South of downtown Calgary, the railway corridor cuts just below those skyscrapers — the same railway that stitches Canada together, making it seem a more formidable barrier than it is — beyond which is an old industrial warehouse district that has become, as these places often do, an entertainment and creative class district mixed with apartment buildings. Eleventh Avenue here used to be called Electric Avenue, lined with bars and clubs, but sometimes it had too much voltage so the city turned it a few notches down. Further south is 17th Avenue, a street of bars, restaurants and shops. It’s the kind of place where an inevitably spontaneous hockey celebration might happen, giving this strip the name Red Mile.
South of 17th is a remarkable swath of fairly dense residential housing that includes older homes and modernist (and newer) low-rise apartment buildings. Like Los Angeles, there is an unexpected and leafy kind of thick urbanity here, where a walk down a sidewalk could be beside an older home from the 1920s but abruptly switch to a postwar modern low-rise apartment building next door. The sidewalk experience is not at all boring, there are people nearby, sometimes one layer, sometimes more. Urbanity in western cities is subtle but when it works it’s kind of great, the buildings have more breathing room than those in the east. Once you get used to that, an appreciation of the place begins to grow.
In 2005, I was in Calgary for a week and became friendly with a Calgarian who whisked us in a minivan north across the Bow River to the Crescent Heights neigbourhood. Another nice mix of pre- and post-war residential homes, our destination was a party in a modernist bungalow. We’re taught to think these homes house nuclear families, but inside were some twenty-something professionals living communally, surrounded by expensive home entertainment electronics: a $20,000 video camera, the first domestic plasma TV I saw, and other toys for adults. Our host whispered in my ear “oil money,” which seemed to explain everything. Apart from this bit of Canadian economic culture I was seeing, the ability of modern homes to adapt to different modes of living, just as pre-war houses are used (think of rooming houses or student co-ops in Victorian or Edwardian homes) was something I hadn’t seen much of before.

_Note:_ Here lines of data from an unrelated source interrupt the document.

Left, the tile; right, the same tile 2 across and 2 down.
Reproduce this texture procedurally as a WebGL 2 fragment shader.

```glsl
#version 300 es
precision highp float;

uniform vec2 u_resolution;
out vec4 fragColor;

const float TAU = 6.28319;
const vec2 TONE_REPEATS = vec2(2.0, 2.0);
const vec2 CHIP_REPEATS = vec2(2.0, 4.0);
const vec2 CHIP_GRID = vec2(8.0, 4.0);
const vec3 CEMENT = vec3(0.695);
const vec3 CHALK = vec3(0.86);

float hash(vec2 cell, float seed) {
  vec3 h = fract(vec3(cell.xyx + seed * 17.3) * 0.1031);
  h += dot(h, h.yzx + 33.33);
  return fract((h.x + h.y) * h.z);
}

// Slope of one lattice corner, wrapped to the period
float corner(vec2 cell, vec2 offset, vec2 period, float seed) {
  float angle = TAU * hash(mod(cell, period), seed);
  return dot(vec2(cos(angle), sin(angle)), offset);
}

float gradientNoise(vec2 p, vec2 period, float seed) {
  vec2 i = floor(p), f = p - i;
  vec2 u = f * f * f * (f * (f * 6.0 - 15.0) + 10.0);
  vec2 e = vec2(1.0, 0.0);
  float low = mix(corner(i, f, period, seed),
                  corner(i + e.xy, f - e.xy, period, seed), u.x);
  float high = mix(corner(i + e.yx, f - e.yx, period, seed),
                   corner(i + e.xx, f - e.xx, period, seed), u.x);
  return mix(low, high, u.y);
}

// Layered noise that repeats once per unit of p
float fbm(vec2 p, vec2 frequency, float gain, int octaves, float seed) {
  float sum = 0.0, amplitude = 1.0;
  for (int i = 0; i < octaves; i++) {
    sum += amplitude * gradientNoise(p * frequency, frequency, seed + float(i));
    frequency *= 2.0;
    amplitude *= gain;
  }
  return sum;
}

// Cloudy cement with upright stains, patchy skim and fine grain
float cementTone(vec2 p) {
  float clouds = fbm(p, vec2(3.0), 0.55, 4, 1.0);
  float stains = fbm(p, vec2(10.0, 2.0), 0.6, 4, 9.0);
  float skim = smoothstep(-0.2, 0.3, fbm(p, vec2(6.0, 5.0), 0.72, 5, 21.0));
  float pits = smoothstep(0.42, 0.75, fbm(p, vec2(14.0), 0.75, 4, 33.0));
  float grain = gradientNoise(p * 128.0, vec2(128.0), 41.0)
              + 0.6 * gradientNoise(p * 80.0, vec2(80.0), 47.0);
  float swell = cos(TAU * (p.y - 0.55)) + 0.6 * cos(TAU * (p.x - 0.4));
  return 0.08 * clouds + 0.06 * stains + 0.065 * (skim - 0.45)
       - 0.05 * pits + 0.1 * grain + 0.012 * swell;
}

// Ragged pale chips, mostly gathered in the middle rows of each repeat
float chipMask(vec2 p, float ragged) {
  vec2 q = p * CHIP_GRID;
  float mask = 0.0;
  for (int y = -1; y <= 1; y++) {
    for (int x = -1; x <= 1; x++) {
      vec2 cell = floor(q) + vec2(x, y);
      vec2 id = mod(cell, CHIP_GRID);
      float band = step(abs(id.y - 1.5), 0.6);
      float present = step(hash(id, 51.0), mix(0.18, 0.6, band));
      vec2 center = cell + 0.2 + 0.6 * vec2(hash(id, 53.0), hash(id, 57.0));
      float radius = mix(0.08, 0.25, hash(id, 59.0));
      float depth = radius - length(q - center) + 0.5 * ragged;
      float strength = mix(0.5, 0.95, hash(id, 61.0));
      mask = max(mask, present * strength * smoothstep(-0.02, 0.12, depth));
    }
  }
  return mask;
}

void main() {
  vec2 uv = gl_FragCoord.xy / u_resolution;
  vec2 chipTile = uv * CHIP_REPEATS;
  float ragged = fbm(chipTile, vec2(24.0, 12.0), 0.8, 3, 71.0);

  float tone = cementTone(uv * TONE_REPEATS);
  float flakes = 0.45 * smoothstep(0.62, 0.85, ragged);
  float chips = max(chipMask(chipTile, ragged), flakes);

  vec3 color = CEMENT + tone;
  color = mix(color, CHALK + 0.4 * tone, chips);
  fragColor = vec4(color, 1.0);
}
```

As Robert M. Stamp writes in his fine book Suburban Modern: Postwar Dreams in Calgary the city embraced modernism late, well after WWII, but redefined it on their own terms and built residential architect accordingly:
They moved modernism out of the studios of the avant-garde producers and into the hands (and hearts) of the middle-class consumers, out of downtown art salons and design studios and onto the streets and into the suburbs…and redefined modernism to include modern homes in modern suburbs, with modern furniture and modern appliances and modern cars. For postwar Calgarians, modernism meant personal betterment, achieving all those material gains that had been delayed or denied by 15 years of depression and war.
So, like Montreal and Toronto, Calgary too is a great modernist Canadian city.
Shawn Micallef is a Senior Editor at Spacing Magazine and author of Stroll: Psychogeographic Walking Tours of Toronto